DATA FOR ANALYSIS Start Marker
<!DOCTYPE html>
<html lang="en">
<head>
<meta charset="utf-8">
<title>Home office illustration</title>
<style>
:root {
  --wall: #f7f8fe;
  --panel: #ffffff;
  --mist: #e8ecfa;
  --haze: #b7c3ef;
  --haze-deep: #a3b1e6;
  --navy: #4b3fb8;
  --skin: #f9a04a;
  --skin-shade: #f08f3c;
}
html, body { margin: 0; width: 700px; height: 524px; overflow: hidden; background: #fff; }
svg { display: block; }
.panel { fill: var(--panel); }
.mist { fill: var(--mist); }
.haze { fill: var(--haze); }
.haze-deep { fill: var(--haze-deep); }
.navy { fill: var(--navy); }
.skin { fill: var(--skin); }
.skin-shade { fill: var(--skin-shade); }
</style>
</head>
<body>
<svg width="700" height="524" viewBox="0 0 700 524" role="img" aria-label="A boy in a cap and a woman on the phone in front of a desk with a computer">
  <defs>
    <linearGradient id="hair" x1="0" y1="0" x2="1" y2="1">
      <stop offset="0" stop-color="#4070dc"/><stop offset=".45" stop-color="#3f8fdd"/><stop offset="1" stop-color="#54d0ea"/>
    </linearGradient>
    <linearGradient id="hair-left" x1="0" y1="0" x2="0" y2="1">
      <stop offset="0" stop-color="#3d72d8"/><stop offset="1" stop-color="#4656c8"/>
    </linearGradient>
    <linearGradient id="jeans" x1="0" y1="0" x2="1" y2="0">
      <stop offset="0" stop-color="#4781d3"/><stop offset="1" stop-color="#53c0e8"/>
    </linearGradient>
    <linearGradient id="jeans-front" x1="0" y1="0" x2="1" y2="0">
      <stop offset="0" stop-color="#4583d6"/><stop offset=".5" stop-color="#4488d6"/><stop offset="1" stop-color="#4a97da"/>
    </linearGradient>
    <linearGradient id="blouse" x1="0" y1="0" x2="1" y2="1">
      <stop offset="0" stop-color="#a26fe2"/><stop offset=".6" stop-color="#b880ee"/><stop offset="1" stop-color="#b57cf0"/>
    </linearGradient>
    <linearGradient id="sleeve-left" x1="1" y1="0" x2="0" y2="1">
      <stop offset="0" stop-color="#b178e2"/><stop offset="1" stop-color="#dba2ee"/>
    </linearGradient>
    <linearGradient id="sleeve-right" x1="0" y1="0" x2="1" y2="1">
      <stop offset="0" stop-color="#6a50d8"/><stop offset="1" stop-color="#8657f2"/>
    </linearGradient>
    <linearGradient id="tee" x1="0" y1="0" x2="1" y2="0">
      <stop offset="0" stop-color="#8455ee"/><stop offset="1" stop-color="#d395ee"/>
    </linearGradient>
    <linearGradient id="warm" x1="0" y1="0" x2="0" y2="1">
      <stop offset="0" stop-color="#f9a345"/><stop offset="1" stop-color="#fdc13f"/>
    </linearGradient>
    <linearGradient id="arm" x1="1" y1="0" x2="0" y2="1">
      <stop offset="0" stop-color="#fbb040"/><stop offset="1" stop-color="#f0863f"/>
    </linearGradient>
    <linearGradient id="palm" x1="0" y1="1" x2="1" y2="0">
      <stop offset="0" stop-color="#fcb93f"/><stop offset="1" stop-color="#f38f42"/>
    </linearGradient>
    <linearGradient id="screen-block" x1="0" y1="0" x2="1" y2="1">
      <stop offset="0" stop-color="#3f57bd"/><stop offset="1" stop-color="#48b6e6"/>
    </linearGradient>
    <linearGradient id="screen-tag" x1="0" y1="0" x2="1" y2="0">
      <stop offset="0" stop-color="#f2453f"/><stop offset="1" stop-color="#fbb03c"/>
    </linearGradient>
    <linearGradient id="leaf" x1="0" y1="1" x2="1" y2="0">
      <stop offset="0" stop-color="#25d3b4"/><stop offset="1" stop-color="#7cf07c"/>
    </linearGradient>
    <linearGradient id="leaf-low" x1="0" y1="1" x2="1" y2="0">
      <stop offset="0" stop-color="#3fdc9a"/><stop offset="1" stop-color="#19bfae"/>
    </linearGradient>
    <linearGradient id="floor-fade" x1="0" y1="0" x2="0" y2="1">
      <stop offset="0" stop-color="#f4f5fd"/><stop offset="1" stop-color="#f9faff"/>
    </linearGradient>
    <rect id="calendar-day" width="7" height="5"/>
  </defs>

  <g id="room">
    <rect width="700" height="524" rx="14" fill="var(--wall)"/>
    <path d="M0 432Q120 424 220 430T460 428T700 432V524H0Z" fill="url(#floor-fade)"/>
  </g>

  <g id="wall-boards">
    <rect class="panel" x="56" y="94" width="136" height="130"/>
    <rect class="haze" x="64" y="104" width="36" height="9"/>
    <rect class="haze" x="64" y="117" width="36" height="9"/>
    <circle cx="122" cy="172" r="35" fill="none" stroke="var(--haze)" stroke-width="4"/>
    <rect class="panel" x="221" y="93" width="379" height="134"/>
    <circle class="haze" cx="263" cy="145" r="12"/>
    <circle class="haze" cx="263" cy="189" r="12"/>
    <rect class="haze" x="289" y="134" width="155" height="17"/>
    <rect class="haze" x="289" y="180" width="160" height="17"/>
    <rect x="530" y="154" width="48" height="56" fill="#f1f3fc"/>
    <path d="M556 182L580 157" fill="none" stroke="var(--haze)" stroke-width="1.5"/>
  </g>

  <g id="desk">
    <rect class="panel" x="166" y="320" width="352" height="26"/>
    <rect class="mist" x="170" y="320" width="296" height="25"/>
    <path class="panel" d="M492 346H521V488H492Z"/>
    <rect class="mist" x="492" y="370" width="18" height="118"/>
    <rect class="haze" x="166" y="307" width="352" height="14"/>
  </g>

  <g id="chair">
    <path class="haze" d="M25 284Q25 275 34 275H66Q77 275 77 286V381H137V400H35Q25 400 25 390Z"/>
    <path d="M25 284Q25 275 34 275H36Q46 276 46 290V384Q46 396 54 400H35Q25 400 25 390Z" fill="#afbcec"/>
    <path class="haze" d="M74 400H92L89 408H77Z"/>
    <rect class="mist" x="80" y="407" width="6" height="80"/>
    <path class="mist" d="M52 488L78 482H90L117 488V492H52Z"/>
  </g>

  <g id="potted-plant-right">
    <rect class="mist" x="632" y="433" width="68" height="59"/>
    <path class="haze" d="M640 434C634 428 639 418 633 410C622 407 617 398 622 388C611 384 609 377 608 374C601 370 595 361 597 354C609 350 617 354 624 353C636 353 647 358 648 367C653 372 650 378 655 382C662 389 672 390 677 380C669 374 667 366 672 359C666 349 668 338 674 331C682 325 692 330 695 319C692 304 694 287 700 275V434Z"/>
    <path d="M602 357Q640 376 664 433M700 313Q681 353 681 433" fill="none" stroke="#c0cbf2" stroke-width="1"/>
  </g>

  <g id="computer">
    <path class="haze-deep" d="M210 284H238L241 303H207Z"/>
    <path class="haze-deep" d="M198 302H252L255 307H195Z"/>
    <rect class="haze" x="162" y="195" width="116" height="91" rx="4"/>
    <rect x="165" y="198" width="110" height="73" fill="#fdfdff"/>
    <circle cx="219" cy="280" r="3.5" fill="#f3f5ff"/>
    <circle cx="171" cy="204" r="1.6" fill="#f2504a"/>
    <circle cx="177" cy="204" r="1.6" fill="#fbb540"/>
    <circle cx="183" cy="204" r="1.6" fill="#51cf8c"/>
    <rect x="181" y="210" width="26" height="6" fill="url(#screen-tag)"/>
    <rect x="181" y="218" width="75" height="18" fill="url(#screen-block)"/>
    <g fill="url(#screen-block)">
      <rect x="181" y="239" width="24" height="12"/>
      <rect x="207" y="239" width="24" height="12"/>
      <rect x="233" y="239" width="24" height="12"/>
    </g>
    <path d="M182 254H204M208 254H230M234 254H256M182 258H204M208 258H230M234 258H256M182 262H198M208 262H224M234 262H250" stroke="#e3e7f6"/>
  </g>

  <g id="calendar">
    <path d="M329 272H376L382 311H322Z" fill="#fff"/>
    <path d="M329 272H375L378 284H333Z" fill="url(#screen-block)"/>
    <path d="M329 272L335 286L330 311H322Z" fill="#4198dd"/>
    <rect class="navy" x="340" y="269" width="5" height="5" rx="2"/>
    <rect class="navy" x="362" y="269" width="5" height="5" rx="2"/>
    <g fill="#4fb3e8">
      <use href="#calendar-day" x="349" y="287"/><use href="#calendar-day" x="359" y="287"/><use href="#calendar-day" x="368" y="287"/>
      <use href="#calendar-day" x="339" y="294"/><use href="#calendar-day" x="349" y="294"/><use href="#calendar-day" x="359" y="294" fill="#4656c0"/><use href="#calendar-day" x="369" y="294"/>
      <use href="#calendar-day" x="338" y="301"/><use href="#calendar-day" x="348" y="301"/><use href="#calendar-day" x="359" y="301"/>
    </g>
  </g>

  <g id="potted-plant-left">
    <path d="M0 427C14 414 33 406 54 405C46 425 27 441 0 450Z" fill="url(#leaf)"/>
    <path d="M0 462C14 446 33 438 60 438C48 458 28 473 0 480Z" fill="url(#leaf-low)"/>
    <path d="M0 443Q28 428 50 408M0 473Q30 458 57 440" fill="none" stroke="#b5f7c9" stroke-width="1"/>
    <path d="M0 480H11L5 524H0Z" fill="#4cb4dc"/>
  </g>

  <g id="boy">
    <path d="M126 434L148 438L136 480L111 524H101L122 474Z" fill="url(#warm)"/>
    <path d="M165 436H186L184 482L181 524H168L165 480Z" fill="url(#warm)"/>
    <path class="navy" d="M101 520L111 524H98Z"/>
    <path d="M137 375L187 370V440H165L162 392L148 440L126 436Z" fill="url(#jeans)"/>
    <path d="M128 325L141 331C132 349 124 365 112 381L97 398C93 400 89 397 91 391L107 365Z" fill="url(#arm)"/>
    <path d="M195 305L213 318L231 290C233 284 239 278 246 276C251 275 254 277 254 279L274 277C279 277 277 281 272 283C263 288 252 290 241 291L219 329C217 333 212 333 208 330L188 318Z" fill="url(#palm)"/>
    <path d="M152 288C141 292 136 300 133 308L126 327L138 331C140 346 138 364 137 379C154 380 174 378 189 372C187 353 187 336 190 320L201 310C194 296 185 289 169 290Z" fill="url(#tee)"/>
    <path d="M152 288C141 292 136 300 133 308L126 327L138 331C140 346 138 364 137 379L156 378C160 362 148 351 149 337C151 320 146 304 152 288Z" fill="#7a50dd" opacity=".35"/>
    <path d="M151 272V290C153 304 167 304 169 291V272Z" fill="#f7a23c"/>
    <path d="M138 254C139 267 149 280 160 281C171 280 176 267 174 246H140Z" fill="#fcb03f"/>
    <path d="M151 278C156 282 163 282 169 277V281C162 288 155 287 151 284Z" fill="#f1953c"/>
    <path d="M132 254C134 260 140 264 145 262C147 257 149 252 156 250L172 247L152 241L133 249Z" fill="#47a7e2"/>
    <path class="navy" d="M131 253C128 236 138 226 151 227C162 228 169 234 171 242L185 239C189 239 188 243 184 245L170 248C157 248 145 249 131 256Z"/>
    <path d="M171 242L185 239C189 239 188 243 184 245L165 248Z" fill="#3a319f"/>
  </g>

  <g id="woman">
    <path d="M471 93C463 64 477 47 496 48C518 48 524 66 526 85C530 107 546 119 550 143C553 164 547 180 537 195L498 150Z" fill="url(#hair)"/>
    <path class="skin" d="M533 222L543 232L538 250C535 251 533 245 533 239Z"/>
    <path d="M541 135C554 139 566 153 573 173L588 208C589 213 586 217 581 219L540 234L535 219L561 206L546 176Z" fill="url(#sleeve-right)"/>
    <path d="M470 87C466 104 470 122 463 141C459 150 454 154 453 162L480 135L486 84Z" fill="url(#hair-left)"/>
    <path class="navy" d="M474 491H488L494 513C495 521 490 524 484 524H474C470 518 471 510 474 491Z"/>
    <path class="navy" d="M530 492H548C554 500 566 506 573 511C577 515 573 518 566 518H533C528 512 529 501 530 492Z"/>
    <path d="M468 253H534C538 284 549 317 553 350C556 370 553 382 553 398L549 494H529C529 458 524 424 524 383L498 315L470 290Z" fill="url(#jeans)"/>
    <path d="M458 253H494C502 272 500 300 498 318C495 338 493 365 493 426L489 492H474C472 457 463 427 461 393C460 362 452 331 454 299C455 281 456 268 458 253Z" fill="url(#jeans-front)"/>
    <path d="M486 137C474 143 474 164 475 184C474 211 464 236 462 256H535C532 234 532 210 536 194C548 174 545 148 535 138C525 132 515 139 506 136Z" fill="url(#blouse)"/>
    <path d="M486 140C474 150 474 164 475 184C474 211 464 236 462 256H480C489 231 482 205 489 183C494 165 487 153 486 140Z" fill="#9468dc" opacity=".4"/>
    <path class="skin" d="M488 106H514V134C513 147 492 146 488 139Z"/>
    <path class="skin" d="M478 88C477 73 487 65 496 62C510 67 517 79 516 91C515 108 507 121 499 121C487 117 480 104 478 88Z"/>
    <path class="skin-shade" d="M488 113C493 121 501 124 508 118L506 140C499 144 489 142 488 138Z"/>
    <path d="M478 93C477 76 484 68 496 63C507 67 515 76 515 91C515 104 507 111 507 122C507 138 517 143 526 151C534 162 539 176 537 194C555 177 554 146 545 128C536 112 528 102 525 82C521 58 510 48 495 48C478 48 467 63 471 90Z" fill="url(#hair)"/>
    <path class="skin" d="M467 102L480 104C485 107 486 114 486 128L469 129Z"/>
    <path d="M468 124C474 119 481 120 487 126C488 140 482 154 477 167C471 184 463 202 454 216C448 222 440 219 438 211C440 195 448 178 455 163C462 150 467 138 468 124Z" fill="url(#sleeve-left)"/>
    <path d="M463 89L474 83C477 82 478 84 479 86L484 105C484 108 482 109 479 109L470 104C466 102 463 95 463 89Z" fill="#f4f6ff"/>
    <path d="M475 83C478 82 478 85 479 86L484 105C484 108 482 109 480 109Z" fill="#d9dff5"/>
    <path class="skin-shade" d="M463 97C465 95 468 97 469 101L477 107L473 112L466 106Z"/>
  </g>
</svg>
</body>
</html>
DATA FOR ANALYSIS End Marker
** AIM OF THE EXERCISE **
Once the line with "491H488L494 513C495 521" is found in the records above, print exactly that line and every line after it through the line with "492H548C554 500 566".

** TASK OUTPUT **
    <path class="navy" d="M474 491H488L494 513C495 521 490 524 484 524H474C470 518 471 510 474 491Z"/>
    <path class="navy" d="M530 492H548C554 500 566 506 573 511C577 515 573 518 566 518H533C528 512 529 501 530 492Z"/>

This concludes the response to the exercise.